I read All Over But the Shoutin’ on the recommendation of another Cannonballer, and agree wholeheartedly with his/her review: the beginning of the book fascinated me, and Rick Bragg is kind of a dick.
“One: Don’t kill yourself.
Two: Don’t kill each other.
Three: Try hard not to kill nobody else, but if you have to, better if it ain’t fam’ly.”
Like many other memoirs I’ve read, Rick Bragg was raised by a hard working saint of a mother while his asshole father flitted in and out of their lives, doing much more harm than good. I don’t mean to discount his experiences (or anyone else’s) — it’s just sort of become a genre I’ve read a lot of lately. I do find it interesting that Rick and his two brothers sort of make up a spectrum of what happens to kids like that: his older brother became a hardworking, honest man; his younger brother followed in his father’s footsteps; and Rick fell kind of in between — got a job and works hard at it, but still a troublemaker/womanizer.
The true star of this memoir is Bragg’s mother — she raised her boys with next to nothing, forgoing her own needs to make sure they had food, clothing and an education. She occasionally leaned on family for help, but primarily relied on only herself. She certainly couldn’t rely on her husband, despite the fact that she obviously still had hope for him, as he merely appeared to take her money and a bit more of her spirit.

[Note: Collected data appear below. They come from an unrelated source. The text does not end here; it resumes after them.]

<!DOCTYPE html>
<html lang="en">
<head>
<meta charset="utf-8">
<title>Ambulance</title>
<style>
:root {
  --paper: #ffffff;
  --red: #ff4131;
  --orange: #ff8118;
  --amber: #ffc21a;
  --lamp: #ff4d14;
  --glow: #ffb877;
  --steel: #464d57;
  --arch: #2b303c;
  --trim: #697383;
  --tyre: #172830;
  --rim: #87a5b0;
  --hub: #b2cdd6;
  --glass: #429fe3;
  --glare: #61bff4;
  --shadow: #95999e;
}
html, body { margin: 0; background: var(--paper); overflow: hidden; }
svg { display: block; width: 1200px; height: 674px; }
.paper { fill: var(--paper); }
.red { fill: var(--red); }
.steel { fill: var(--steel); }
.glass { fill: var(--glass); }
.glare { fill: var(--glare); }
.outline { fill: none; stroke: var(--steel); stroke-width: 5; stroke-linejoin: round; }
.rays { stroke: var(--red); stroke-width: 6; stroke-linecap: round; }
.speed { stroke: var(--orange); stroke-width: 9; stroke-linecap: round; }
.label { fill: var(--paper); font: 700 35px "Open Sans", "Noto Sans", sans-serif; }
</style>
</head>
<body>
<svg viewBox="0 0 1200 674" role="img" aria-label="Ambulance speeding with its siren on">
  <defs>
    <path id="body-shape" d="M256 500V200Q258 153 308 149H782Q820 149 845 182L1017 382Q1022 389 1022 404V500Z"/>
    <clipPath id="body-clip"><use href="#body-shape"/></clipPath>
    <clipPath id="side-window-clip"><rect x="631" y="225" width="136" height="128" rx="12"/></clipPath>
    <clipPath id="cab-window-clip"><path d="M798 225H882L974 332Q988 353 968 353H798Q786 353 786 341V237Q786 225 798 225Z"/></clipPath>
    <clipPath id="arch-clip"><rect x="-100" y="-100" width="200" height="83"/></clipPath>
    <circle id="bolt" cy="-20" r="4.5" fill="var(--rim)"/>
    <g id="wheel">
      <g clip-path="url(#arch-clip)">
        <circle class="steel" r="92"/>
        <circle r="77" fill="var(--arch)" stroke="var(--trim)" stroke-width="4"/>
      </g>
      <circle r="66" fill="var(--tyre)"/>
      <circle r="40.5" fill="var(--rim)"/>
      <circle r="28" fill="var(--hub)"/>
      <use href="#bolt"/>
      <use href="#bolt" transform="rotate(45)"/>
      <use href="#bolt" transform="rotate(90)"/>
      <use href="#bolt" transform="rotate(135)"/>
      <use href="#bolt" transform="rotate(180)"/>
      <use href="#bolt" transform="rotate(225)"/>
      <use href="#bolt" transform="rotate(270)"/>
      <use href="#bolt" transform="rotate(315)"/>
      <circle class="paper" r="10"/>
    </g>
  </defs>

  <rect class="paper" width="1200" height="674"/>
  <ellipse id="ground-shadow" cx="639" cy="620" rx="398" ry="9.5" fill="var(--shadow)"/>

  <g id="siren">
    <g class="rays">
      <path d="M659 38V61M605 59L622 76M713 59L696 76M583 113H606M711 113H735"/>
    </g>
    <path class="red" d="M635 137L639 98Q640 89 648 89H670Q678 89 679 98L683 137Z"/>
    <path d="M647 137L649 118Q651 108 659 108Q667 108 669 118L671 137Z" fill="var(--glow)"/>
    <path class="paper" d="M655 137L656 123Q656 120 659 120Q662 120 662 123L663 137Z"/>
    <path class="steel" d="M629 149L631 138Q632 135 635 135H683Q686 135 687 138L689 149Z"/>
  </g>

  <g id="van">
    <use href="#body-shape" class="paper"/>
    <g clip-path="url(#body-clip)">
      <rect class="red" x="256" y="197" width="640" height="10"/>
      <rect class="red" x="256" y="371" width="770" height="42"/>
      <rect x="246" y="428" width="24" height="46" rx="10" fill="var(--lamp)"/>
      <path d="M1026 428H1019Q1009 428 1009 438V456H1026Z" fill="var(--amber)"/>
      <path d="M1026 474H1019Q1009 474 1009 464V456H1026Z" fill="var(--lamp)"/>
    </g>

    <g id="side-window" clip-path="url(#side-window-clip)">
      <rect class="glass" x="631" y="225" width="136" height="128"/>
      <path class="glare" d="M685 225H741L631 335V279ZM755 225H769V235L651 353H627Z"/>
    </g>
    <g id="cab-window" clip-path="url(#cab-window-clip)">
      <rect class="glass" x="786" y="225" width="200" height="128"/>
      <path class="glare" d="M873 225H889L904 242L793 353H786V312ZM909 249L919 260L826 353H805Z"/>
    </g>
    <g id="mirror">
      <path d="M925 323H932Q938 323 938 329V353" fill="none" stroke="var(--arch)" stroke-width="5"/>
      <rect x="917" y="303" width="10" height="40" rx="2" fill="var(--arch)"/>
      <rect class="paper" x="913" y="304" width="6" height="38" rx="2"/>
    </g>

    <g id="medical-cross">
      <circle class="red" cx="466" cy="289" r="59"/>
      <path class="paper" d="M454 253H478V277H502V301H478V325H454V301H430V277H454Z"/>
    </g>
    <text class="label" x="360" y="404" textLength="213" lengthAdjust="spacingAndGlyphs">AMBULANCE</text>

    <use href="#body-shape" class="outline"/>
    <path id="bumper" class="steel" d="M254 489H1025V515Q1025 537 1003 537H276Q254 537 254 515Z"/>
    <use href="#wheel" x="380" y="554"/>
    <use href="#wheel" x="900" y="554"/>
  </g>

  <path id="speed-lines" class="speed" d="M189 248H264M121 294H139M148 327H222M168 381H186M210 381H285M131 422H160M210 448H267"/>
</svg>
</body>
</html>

After the section with Bragg’s mother ends, he focuses on his own career as a writer. He wrote a lot about people with hard backgrounds like his own — lots of tragic deaths and stories about poverty. Meanwhile, he moves from city to city, often breaking someone’s heart in the meantime, and lying to his mother about his own life (he only tells her the good stuff — which was a very small part of his experiences). While he obviously did well for himself, getting a good job and moving himself (and eventually his mother) out of poverty, it still hurt a bit to see the ways in which he continued to resemble his father.